Activity => Look below for lines that hold the string "place" and copy each one.

Recorded data =>
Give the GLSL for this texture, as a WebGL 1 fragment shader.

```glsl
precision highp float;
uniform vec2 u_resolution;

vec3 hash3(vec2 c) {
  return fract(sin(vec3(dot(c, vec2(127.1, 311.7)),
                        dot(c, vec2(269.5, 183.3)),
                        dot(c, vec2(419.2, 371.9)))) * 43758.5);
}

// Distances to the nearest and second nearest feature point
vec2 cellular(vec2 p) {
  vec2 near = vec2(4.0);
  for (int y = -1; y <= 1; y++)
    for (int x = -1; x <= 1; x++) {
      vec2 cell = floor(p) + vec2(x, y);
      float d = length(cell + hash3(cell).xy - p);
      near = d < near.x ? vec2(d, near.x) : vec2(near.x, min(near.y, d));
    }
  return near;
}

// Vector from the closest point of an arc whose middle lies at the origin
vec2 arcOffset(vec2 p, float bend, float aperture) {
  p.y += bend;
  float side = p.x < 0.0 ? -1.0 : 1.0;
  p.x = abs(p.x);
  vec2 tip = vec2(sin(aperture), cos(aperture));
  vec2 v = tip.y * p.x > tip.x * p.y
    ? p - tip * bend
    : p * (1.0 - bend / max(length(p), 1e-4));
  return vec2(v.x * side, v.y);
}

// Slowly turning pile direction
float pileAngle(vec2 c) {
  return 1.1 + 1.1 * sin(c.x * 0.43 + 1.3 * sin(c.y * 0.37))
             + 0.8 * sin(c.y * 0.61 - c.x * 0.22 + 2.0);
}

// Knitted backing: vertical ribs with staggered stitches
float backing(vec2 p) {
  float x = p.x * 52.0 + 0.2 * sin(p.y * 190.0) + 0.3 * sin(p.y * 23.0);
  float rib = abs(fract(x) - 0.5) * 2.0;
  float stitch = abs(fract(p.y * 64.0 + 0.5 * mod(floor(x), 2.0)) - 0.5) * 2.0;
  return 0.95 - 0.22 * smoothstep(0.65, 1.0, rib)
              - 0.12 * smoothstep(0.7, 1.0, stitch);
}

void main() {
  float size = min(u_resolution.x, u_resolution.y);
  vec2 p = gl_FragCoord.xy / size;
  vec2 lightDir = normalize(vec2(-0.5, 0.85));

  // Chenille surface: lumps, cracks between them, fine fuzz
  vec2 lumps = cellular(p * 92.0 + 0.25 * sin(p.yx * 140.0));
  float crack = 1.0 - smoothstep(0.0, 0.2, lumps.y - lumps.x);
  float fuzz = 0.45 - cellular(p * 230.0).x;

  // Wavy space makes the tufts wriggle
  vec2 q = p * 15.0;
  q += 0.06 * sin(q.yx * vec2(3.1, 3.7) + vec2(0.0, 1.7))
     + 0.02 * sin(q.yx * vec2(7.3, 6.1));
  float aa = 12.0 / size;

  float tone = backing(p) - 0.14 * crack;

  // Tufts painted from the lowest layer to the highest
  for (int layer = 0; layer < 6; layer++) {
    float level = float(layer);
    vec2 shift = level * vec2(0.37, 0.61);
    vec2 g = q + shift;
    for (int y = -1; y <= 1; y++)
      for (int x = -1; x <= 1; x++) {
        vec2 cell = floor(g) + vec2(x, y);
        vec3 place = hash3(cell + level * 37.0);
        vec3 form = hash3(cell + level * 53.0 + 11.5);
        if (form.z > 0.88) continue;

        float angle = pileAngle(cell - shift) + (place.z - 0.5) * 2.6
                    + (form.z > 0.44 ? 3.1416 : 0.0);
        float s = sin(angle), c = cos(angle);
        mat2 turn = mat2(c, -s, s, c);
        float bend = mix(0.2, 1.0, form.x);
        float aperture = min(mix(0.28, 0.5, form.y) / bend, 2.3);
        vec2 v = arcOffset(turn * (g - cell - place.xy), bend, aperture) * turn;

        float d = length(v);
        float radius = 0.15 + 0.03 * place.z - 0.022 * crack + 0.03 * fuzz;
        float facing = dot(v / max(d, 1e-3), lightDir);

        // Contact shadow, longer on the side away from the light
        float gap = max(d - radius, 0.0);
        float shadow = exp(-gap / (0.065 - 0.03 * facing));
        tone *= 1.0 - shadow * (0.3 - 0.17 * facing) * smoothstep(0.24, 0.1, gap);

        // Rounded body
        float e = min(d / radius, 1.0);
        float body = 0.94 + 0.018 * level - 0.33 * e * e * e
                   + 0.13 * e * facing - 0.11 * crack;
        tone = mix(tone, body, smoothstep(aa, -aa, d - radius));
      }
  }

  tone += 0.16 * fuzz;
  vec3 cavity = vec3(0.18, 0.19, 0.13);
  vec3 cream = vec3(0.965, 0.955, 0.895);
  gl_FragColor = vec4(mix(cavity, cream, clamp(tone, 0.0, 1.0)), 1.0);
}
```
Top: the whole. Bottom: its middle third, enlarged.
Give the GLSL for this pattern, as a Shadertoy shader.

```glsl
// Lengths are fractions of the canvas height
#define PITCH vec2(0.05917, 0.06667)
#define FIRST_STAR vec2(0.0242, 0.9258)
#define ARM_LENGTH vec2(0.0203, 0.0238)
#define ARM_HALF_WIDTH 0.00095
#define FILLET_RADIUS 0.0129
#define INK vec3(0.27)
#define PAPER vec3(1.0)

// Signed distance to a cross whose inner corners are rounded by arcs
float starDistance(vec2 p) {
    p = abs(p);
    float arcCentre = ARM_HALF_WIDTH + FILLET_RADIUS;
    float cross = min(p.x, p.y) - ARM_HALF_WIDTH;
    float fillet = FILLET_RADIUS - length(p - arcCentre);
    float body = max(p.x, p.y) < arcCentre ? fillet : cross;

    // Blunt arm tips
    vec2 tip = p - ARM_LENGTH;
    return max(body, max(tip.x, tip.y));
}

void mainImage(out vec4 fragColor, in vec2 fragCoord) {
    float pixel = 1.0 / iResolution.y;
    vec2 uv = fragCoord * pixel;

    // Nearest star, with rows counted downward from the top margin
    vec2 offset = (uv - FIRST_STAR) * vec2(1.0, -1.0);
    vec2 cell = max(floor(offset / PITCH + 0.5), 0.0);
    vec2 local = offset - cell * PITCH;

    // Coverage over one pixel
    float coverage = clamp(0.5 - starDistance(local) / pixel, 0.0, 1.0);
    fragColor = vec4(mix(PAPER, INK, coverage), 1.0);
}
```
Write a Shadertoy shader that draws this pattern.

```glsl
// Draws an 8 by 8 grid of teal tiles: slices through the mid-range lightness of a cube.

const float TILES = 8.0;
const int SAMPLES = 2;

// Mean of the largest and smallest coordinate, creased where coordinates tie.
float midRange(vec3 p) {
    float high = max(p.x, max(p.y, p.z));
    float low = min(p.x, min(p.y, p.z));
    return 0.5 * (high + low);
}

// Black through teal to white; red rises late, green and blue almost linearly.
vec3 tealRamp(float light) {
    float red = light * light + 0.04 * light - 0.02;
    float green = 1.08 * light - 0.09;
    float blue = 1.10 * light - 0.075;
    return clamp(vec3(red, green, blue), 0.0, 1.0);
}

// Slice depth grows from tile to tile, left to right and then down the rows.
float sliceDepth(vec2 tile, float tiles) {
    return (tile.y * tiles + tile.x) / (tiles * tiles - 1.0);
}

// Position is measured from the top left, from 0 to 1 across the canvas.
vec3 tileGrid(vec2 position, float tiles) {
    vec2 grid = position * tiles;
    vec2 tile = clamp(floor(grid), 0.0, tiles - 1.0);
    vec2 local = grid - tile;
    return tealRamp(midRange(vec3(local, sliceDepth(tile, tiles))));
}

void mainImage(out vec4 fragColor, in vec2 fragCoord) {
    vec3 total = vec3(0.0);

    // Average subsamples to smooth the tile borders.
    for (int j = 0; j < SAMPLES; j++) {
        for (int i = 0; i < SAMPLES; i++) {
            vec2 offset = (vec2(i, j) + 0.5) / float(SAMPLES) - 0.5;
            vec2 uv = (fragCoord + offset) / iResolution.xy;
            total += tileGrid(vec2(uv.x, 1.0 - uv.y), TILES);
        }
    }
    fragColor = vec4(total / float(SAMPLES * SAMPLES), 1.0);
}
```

Task answer =>
        vec3 place = hash3(cell + level * 37.0);
        float angle = pileAngle(cell - shift) + (place.z - 0.5) * 2.6
        vec2 v = arcOffset(turn * (g - cell - place.xy), bend, aperture) * turn;
        float radius = 0.15 + 0.03 * place.z - 0.022 * crack + 0.03 * fuzz;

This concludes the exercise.